Problem addressed, background and strategic significance

Rectal cancer is common in the UK with around 14,000 people being diagnosed each year. Up to one in ten of these people will have disease which has spread beyond the wall of the bowel (locally advanced rectal cancer). In addition, one in ten patients who have an operation for rectal cancer will have their cancer return within the pelvis in the future (locally recurrent rectal cancer). The treatment for locally advanced and recurrent rectal cancer can involve a combination of surgery, chemotherapy and radiotherapy. These services are not available at every hospital in the UK and sometimes people may receive treatment at a different hospital from which they were diagnosed. This work will identify the way in which treatment decisions are made by specialists who deal with patients with complex rectal cancer and to link these decisions to clinical and survival outcomes.

Method(s) used

This study will be performed in three phases. The first phase will involve a survey to identify the current available services for patients with locally advanced and recurrent rectal cancer across the UK. The second will compare how the treatment of patients diagnosed with LARC and LRRC compares to national guidelines. The third will focus on the hospitals who perform surgery on patients with complex rectal cancer and collect data on what surgery is provided. By using information collected in established national datasets we will be able to look at longer term outcome.

All adult patients with a new diagnosis of LARC and LRRC will be eligible for inclusion. These patients will be identified through MDT meeting records. An online data capture system will be used to record a patient’s clinical details and will be linked to routinely collected, national data.

Hoped for results of this research

We hope that this research will provide a resource for patients, clinicians and commissioners by mapping rectal cancer services throughout the UK. In addition, establishing current practice is a vital component in moves to improve adherence to guidelines and highlight any deficiencies in services provided.

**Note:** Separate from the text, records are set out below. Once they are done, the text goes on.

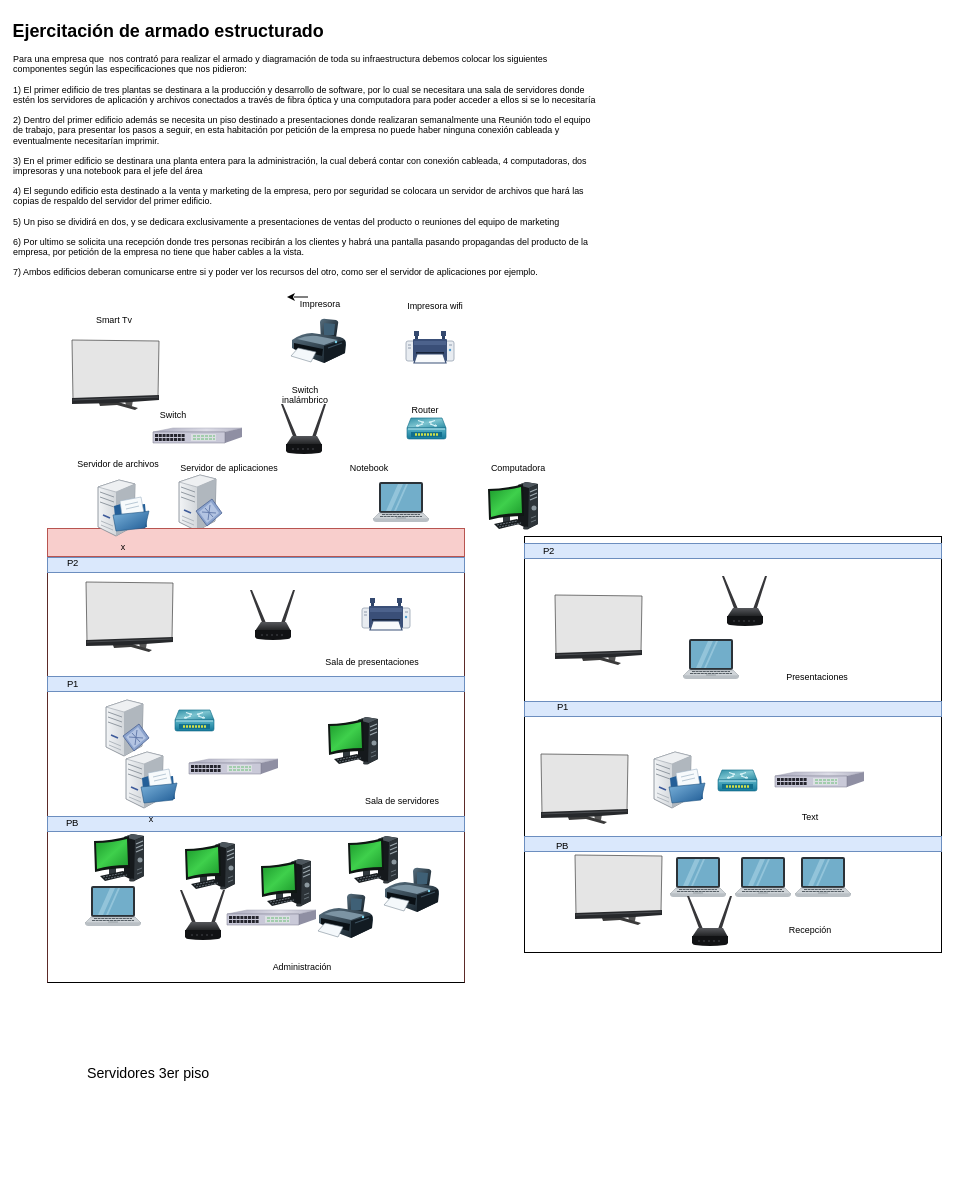
<!DOCTYPE html>
<html lang="es">
<head>
<meta charset="utf-8">
<title>Ejercitación de armado estructurado</title>
<style>
:root {
  --ink: #000;
  --side: #5c2a28;
  --band: #dae8fc;
  --band-line: #6c8ebf;
  --roof: #f8cecc;
  --roof-line: #b85450;
  --narrow: scaleX(.942);
}
* { box-sizing: border-box; margin: 0; padding: 0; }
html, body { width: 964px; height: 1192px; overflow: hidden; background: #fff; }
body { position: relative; color: var(--ink); font: 9.5px/10.4px "Liberation Sans", Arial, sans-serif; }
.brief { padding: 19px 0 0 12.5px; white-space: nowrap; display: flex; flex-direction: column; gap: 9.6px; }
.brief h1 { font-size: 17.9px; line-height: 24px; margin-bottom: 1.7px; }
.brief p { transform: var(--narrow); transform-origin: 0 50%; }
.building { position: absolute; width: 418px; border: 1px solid var(--ink); display: flex; flex-direction: column; }
.production { left: 47px; top: 528px; height: 455px; border-left-color: var(--side); border-right-color: var(--side); }
.sales { left: 524px; top: 536px; height: 417px; padding-top: 6px; }
.roof { height: 29px; margin: -1px -1px 0; background: var(--roof); border: 1px solid var(--roof-line); flex: none; }
.floor { height: var(--h); flex: none; }
.floor h2 { height: 16px; margin: 0 -1px; padding: var(--t, 2px) 0 0 var(--l, 19px); font-size: inherit; font-weight: 400; letter-spacing: -.3px; background: var(--band); border: 1px solid var(--band-line); }
.devices { position: absolute; left: 0; top: 0; }
.label { position: absolute; left: var(--x); top: var(--y); transform: translate(-50%, -50%) var(--narrow); white-space: nowrap; text-align: center; }
.note { position: absolute; left: 87px; top: 1064px; font-size: 14.2px; line-height: 18px; }
</style>
</head>
<body>
<header class="brief">
  <h1>Ejercitación de armado estructurado</h1>
  <p>Para una empresa que &nbsp;nos contrató para realizar el armado y diagramación de toda su infraestructura debemos colocar los siguientes<br>componentes según las especificaciones que nos pidieron:</p>
  <p>1) El primer edificio de tres plantas se destinara a la producción y desarrollo de software, por lo cual se necesitara una sala de servidores donde<br>estén los servidores de aplicación y archivos conectados a través de fibra óptica y una computadora para poder acceder a ellos si se lo necesitaría</p>
  <p>2) Dentro del primer edificio además se necesita un piso destinado a presentaciones donde realizaran semanalmente una Reunión todo el equipo<br>de trabajo, para presentar los pasos a seguir, en esta habitación por petición de la empresa no puede haber ninguna conexión cableada y<br>eventualmente necesitarían imprimir.</p>
  <p>3) En el primer edificio se destinara una planta entera para la administración, la cual deberá contar con conexión cableada, 4 computadoras, dos<br>impresoras y una notebook para el jefe del área</p>
  <p>4) El segundo edificio esta destinado a la venta y marketing de la empresa, pero por seguridad se colocara un servidor de archivos que hará las<br>copias de respaldo del servidor del primer edificio.</p>
  <p>5) Un piso se dividirá en dos, y se dedicara exclusivamente a presentaciones de ventas del producto o reuniones del equipo de marketing</p>
  <p>6) Por ultimo se solicita una recepción donde tres personas recibirán a los clientes y habrá una pantalla pasando propagandas del producto de la<br>empresa, por petición de la empresa no tiene que haber cables a la vista.</p>
  <p>7) Ambos edificios deberan comunicarse entre si y poder ver los recursos del otro, como ser el servidor de aplicaciones por ejemplo.</p>
</header>

<section class="building production">
  <div class="roof"></div>
  <div class="floor" style="--h:119px"><h2 style="--t:0px">P2</h2></div>
  <div class="floor" style="--h:140px"><h2>P1</h2></div>
  <div class="floor" style="--h:165px"><h2 style="--l:18px;--t:1px">PB</h2></div>
</section>
<section class="building sales">
  <div class="floor" style="--h:158px"><h2 style="--l:18px">P2</h2></div>
  <div class="floor" style="--h:135px"><h2 style="--l:32px;--t:0px">P1</h2></div>
  <div class="floor" style="--h:116px"><h2 style="--l:31px;--t:4px">PB</h2></div>
</section>

<svg class="devices" width="964" height="1192" viewBox="0 0 964 1192" aria-hidden="true">
  <defs>
    <linearGradient id="steel" x2="1"><stop stop-color="#f2f4f6"/><stop offset=".5" stop-color="#d3d7db"/><stop offset="1" stop-color="#949ba3"/></linearGradient>
    <linearGradient id="lilac" x2="1"><stop stop-color="#a9a9bd"/><stop offset=".6" stop-color="#dcdce6"/><stop offset="1" stop-color="#b5b5c6"/></linearGradient>
    <linearGradient id="lid" x2="1" y2="1"><stop stop-color="#2f8fa6"/><stop offset=".5" stop-color="#7cc4d0"/><stop offset="1" stop-color="#2a8ba3"/></linearGradient>
    <linearGradient id="front" x2="0" y2="1"><stop stop-color="#58b3c6"/><stop offset="1" stop-color="#15799a"/></linearGradient>
    <linearGradient id="green" x2="1" y2="1"><stop stop-color="#1c9a2c"/><stop offset=".5" stop-color="#3fd04c"/><stop offset="1" stop-color="#1c9a2c"/></linearGradient>
    <linearGradient id="folder-blue" x2="1" y2="1"><stop stop-color="#7db4dc"/><stop offset="1" stop-color="#1d5a94"/></linearGradient>
    <linearGradient id="slate" x2="1" y2="1"><stop stop-color="#587080"/><stop offset="1" stop-color="#0d161d"/></linearGradient>
    <linearGradient id="soot" x2="0" y2="1"><stop stop-color="#56585c"/><stop offset="1" stop-color="#1d1e20"/></linearGradient>
    <clipPath id="above-roof"><path d="M170 470H230V528H170Z"/></clipPath>

    <g id="tv">
      <path d="M53 62H61L60 68H54Z" fill="#555"/>
      <path d="M27 65L46 64 66 70 63 72 45 67 28 68Z" fill="#3a3a3a"/>
      <path d="M0 2L87 3 86 59 1 62Z" fill="#e5e5e5" stroke="#555" stroke-width=".8"/>
      <path d="M0 60L87 57V62L45 65 0 66Z" fill="#26282b"/>
      <path d="M1 62L86 59" stroke="#5b5e62" stroke-width=".7"/>
    </g>
    <g id="switch">
      <path d="M0 5L20 1H89L72 5Z" fill="url(#lilac)" stroke="#a5a5b5" stroke-width=".5"/>
      <path d="M72 5L89 1V10L72 16Z" fill="#8f8fa3"/>
      <path d="M0 5H72V16H0Z" fill="#c9c9d8" stroke="#77778a" stroke-width=".5"/>
      <path d="M2 8.5H32M2 12.5H32" stroke="#25252e" stroke-width="3.2" stroke-dasharray="3 .8"/>
      <path d="M38 7H63V14H38Z" fill="#dcdfe4"/>
      <path d="M40 9H62M40 12H62" stroke="#8fc79b" stroke-width="1.4" stroke-dasharray="3 1"/>
    </g>
    <g id="wireless">
      <path d="M2 1L4 1 18 34 15 36ZM47 1L45 1 33 34 36 36Z" fill="#37373a"/>
      <path d="M13 33H38L43 42H7Z" fill="url(#soot)"/>
      <path d="M7 41H43V48Q42 50 40 50Q25 52 10 50Q8 50 7 48Z" fill="#111214"/>
      <path d="M13 46H37" stroke="#44474c" stroke-dasharray="2 3"/>
    </g>
    <g id="router">
      <path d="M5 1H36L40 11H1Z" fill="url(#lid)" stroke="#1f7890" stroke-width=".7"/>
      <path d="M12 3.5L18 5.5M29 3.5L23 5.5M11 9L17 7M30 9L24 7" stroke="#dff6fa" stroke-width="1.1"/>
      <path d="M17 4V6H15M24 4V6H26M12 7.5L10 9H13M29 7.5L31 9H28" fill="none" stroke="#dff6fa" stroke-width=".8"/>
      <path d="M1 11H40V20Q40 22 38 22H3Q1 22 1 20Z" fill="url(#front)" stroke="#146b86" stroke-width=".6"/>
      <path d="M2 12H39" stroke="#b8e6ee"/>
      <path d="M5 15H36V20H5Z" fill="#126f8d"/>
      <path d="M9 17.5H32" stroke="#cfe04a" stroke-width="2.6" stroke-dasharray="2 1"/>
    </g>
    <g id="printer">
      <path d="M30 4Q31 0 36 1L46 2Q49 3 48 6L46 20 31 22Z" fill="url(#slate)"/>
      <path d="M34 5L45 6 44 17 34 18Z" fill="#3f6076"/>
      <path d="M2 22Q12 15 22 15L50 19Q57 21 56 27L55 35 34 45 21 40 2 30Z" fill="url(#slate)"/>
      <path d="M7 21Q17 17 27 18L48 22 34 27Z" fill="#7c94a3"/>
      <path d="M34 28L55 22V35L34 45Z" fill="#121b22"/>
      <path d="M4 25L33 31 32 38 4 31Z" fill="#0a1015"/>
      <path d="M8 30L26 34 21 44 1 38Z" fill="#f4f8fb" stroke="#7c8c98" stroke-width=".6"/>
      <path d="M38 30L52 25" stroke="#3d5260" stroke-width="1.2"/>
      <circle cx="46" cy="24" r="1.2" fill="#77d0e8"/>
    </g>
    <g id="wifi-printer">
      <path d="M10 2H13V14H10ZM37 2H40V14H37Z" fill="#2c4166"/>
      <path d="M9 1H14V6H9ZM36 1H41V6H36Z" fill="#34496f"/>
      <rect x="1" y="11" width="48" height="20" rx="2" fill="#e8ecf1" stroke="#98a3b2" stroke-width=".8"/>
      <rect x="8" y="9" width="34" height="22" rx="1" fill="#3a4f78"/>
      <path d="M9 11H41V15H9Z" fill="#4c628c"/>
      <path d="M11 22H39V25H11Z" fill="#16233b"/>
      <path d="M12 24H38L41 33H9Z" fill="#f8fafc" stroke="#3d5278" stroke-width="1.2"/>
      <path d="M3 15H6M3 18H6M44 15H47" stroke="#8d99ab"/>
      <circle cx="45" cy="20" r="1.2" fill="#4f9bd0"/>
    </g>
    <g id="tower">
      <path d="M1 8L22 1 38 5 37 47 19 57 1 48Z" fill="url(#steel)" stroke="#7d858d" stroke-width=".8"/>
      <path d="M1 8L22 1 38 5 19 13Z" fill="#eef0f2" stroke="#9ba2a9" stroke-width=".6"/>
      <path d="M19 13L38 5 37 47 19 57Z" fill="#b0b7be"/>
      <path d="M3 13L17 18M3 18L17 23M3 23L17 28" stroke="#9199a1"/>
      <path d="M6 36L13 39" stroke="#3d5a9a" stroke-width="1.5"/>
      <path d="M4 42L16 47M4 46L16 51" stroke="#b0b7be"/>
    </g>
    <g id="file-server">
      <use href="#tower"/>
      <path d="M17 27L27 24 30 27 48 25 50 48 19 50Z" fill="#245f98"/>
      <path d="M23 22L44 18 48 40 26 43Z" fill="#f7fafc" stroke="#9fb4c6" stroke-width=".6"/>
      <path d="M28 26L41 23M29 30L42 27" stroke="#b9c9d6"/>
      <path d="M16 36L46 33 52 32 48 49 19 52Z" fill="url(#folder-blue)" stroke="#225684" stroke-width=".6"/>
    </g>
    <g id="app-server">
      <use href="#tower"/>
      <path d="M18 37L34 25 44 39 29 52Z" fill="#8ba3cd" stroke="#4c6294" stroke-width=".8"/>
      <path d="M21 38L33 28 41 39 29 49Z" fill="#b3c4e2"/>
      <path d="M24 38L38 39M32 31L30 46M27 34L35 43" stroke="#5f77a8" stroke-width=".9"/>
    </g>
    <g id="notebook">
      <rect x="7" y="1" width="44" height="31" rx="2" fill="#2b3238"/>
      <path d="M9 3H49V30H9Z" fill="#72aeca"/>
      <path d="M26 3H31L19 30H14ZM34 3H36L24 30H22Z" fill="#93c4da"/>
      <path d="M7 32H51L57 38H1Z" fill="#cfd4d8" stroke="#8f979d" stroke-width=".5"/>
      <path d="M10 33.5H48M8 35.5H50" stroke="#565f66" stroke-width="1.1" stroke-dasharray="3 .6"/>
      <path d="M1 38H57V39Q56 41 54 41H4Q2 41 1 39Z" fill="#b9bfc4"/>
      <path d="M24 37H34" stroke="#959da3"/>
    </g>
    <g id="computer">
      <path d="M31 4L39 1 51 3V43L41 48 31 43Z" fill="#15191c"/>
      <path d="M31 4L39 1 51 3 42 7Z" fill="#4d565d"/>
      <path d="M42 7L51 3V43L41 48Z" fill="#2d3439"/>
      <path d="M43 11L50 8M43 15L50 12M43 19L50 16" stroke="#9ca7ae" stroke-width="1.3"/>
      <circle cx="47" cy="27" r="2.5" fill="#8c989f"/>
      <path d="M44 37L49 35M44 41L49 39" stroke="#69747b"/>
      <path d="M16 34H23V41H16Z" fill="#30383d"/>
      <path d="M1 8Q18 8 36 3L37 35Q17 35 2 39Z" fill="#0f1713"/>
      <path d="M3 10Q18 10 34 6L35 32Q17 32 4 36Z" fill="url(#green)"/>
      <path d="M7 43L30 38 37 42 12 48Z" fill="#171c1f"/>
      <path d="M10 44L30 40M12 46L34 42" stroke="#68727a" stroke-dasharray="2 1"/>
      <ellipse cx="39" cy="47" rx="3" ry="1.6" fill="#33393d"/>
    </g>
  </defs>

  <g id="catalogue">
    <path d="M308 297H294" stroke="#000"/>
    <path d="M287 297L295 293 293 297 295 301Z"/>
    <use href="#tv" x="72" y="338"/>
    <use href="#printer" x="290" y="318"/>
    <use href="#wifi-printer" x="405" y="330"/>
    <use href="#switch" x="153" y="427"/>
    <use href="#wireless" x="279" y="403"/>
    <use href="#router" x="406" y="417"/>
    <use href="#file-server" x="97" y="479"/>
    <g clip-path="url(#above-roof)"><use href="#app-server" x="178" y="474"/></g>
    <use href="#notebook" x="372" y="481"/>
    <use href="#computer" x="487" y="481"/>
  </g>
  <g id="production-devices">
    <use href="#tv" x="86" y="580"/>
    <use href="#wireless" x="248" y="589"/>
    <use href="#wifi-printer" x="361" y="597"/>
    <use href="#app-server" x="105" y="699"/>
    <use href="#router" x="174" y="709"/>
    <use href="#computer" x="327" y="716"/>
    <use href="#file-server" x="125" y="751"/>
    <use href="#switch" x="189" y="758"/>
    <use href="#computer" x="93" y="833"/>
    <use href="#computer" x="184" y="841"/>
    <use href="#computer" x="260" y="858"/>
    <use href="#computer" x="347" y="835"/>
    <use href="#notebook" x="84" y="885"/>
    <use href="#wireless" x="178" y="889"/>
    <use href="#switch" x="227" y="909"/>
    <use href="#printer" x="317" y="893"/>
    <use href="#printer" x="383" y="867"/>
  </g>
  <g id="sales-devices">
    <use href="#tv" x="555" y="593"/>
    <use href="#wireless" x="720" y="575"/>
    <use href="#notebook" x="682" y="638"/>
    <use href="#tv" x="541" y="752"/>
    <use href="#file-server" x="653" y="751"/>
    <use href="#router" x="717" y="769"/>
    <use href="#switch" x="775" y="771"/>
    <use href="#tv" x="575" y="853"/>
    <use href="#notebook" x="669" y="856"/>
    <use href="#notebook" x="734" y="856"/>
    <use href="#notebook" x="794" y="856"/>
    <use href="#wireless" x="685" y="895"/>
  </g>
</svg>

<span class="label" style="--x:114px;--y:320px">Smart Tv</span>
<span class="label" style="--x:320px;--y:304px">Impresora</span>
<span class="label" style="--x:435px;--y:306px">Impresora wifi</span>
<span class="label" style="--x:305px;--y:395px">Switch<br>inalámbrico</span>
<span class="label" style="--x:173px;--y:415px">Switch</span>
<span class="label" style="--x:425px;--y:410px">Router</span>
<span class="label" style="--x:118px;--y:464px">Servidor de archivos</span>
<span class="label" style="--x:228.5px;--y:468px">Servidor de aplicaciones</span>
<span class="label" style="--x:369px;--y:468px">Notebook</span>
<span class="label" style="--x:518px;--y:468px">Computadora</span>
<span class="label" style="--x:122.5px;--y:547px">x</span>
<span class="label" style="--x:371.5px;--y:662px">Sala de presentaciones</span>
<span class="label" style="--x:402px;--y:801px">Sala de servidores</span>
<span class="label" style="--x:151px;--y:819px">x</span>
<span class="label" style="--x:302px;--y:967px">Administración</span>
<span class="label" style="--x:816.5px;--y:677px">Presentaciones</span>
<span class="label" style="--x:810px;--y:817px">Text</span>
<span class="label" style="--x:810px;--y:930px">Recepción</span>
<p class="note">Servidores 3er piso</p>
</body>
</html>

What is this research is expected to add to the knowledge of bowel disease and what is the impact you hope to achieve for patients?

This work will be performed as part of the Improving Management for Patients with Advanced Colorectal Tumour (IMPACT) programme. The ultimate aim of this programme and the proposed study is to increase the number of patients with LARC and LRRC referred to appropriate referral centres and to increase the survival rate.